"I must say I am constantly struck by the fact the Britons of every origin in fact share more in common than they think," Charles said in his speech to the celebrity guests at the gala dinner.

"The sharing of language is a further case in point. The most well-known examples are probably 'bungalow', 'verandah' and, indeed, 'shampoo'."

"And more recently, chuddies seemed to have crept into the English language - if that is the correct way to put it," he told guests who included actor-couple Sanjeev Bhaskar and Meera Syal, cricketer Saj Mahmood, author Vikram Seth and actor Art Malik.

A day after Hindus anointed Prime Minister Gordon Brown as Govardhan Brown on Diwali at the House of Commons, Charles' mention of chuddies at Windsor Castle - his mother Elizabeth II's 900-year-old official residence - risked lowering the tone of celebrations a bit.

But it was an occasion for humour and the British royal made his risqué reference fully aware that it was Bhaskar and Syal, the creators of the BBC comedy series Goodness Gracious Me, who first put the word chuddie in the lexicon of the evolving English language.

The word became famous after Bhaskar and Syal coined the phrase "kiss my chuddies" in their serial.

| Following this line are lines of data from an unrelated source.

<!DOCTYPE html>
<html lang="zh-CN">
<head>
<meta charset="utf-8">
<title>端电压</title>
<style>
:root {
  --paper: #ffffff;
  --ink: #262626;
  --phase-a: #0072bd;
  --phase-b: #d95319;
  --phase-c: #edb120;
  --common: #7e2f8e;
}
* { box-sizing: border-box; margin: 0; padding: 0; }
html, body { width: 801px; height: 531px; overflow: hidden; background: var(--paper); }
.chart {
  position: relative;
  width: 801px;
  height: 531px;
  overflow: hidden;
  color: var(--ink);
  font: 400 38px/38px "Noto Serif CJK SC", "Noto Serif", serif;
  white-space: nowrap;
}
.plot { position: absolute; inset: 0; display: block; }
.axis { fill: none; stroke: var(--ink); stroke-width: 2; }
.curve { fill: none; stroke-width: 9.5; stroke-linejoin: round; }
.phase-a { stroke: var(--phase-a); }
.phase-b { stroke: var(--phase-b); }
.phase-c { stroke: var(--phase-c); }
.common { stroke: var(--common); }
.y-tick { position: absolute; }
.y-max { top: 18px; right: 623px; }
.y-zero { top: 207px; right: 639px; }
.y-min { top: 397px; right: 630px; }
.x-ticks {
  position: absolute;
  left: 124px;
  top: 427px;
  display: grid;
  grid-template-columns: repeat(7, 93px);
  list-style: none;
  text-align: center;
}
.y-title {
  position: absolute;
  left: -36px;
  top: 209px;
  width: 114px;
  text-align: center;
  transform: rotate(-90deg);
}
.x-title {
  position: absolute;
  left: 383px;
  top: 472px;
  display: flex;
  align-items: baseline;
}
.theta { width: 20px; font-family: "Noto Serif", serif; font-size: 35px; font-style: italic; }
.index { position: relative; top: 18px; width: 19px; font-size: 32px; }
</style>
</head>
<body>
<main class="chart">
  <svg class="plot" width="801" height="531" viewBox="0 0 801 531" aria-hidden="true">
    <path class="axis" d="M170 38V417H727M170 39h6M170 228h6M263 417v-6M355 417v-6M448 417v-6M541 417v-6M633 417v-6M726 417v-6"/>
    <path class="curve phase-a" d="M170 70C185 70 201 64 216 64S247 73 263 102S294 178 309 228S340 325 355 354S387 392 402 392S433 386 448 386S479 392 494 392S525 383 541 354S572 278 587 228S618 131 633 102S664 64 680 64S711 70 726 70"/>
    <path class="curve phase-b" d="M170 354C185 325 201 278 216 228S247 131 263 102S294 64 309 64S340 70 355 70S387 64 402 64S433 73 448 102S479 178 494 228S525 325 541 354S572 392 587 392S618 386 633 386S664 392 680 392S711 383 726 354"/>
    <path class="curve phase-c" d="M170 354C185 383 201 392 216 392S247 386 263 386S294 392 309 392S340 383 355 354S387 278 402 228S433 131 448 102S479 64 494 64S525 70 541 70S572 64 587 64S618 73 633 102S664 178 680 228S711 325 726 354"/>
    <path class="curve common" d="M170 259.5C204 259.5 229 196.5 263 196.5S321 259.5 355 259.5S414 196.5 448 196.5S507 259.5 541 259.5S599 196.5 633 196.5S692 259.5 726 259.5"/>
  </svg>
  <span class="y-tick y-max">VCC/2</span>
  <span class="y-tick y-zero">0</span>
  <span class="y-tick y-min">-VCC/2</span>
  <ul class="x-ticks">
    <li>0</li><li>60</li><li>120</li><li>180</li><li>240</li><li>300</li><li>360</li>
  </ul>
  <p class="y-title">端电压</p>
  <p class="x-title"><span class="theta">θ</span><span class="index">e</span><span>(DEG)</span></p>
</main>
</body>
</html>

And in 2005, it was officially entered into the Collins English Dictionary.

In his wide-ranging speech Charles paid handsome tributes to the Asian community in Britain saying people from India, Pakistan, Bangladesh and Sri Lanka had enriched Britain through their contributions in economy, arts, sport, music, food and - of course - language.

The special dinner, he said was to celebrate the community on the 60th anniversary of India's and Pakistan's independence.

"So much has been written, and so much said, about the way that this remarkable shift of population has shaped modern Britain. We hear a great deal about the difficulties such migration can cause. But rarely, if ever, do we seem to find a moment to recognise the remarkable contribution which it has made to the social and economic fabric of this country," Charles said, adding: "The spotlight always seems to fall elsewhere..."

"That is why I was so keen to invite you to Windsor this evening: to shine a light on the diversity and quality of the skills present in this room and the still larger pool of talent that you represent; to celebrate the ways in which you have enriched Britain, in every sense; and to celebrate the fact that the groundswell of achievement of the South Asian community in this country seems splendidly unstoppable - to our great benefit!"

The Prince of Wales also drew a connection between himself and India, pointing out that he shared his birthday - the 14th of November - with Jawaharlal Nehru, India's first prime minister, and that "I was nearly conceived in 1947." He was born a year later.

"We all have a role to play in shaping our society on the basis of tolerance and understanding. This is not always easy. Younger people of all ethnic backgrounds are trying to work out just where they fit in," Charles said.

"What I have learnt from my travels is that by listening and trying to understand before we act we stand a better chance of coming up with the right answers."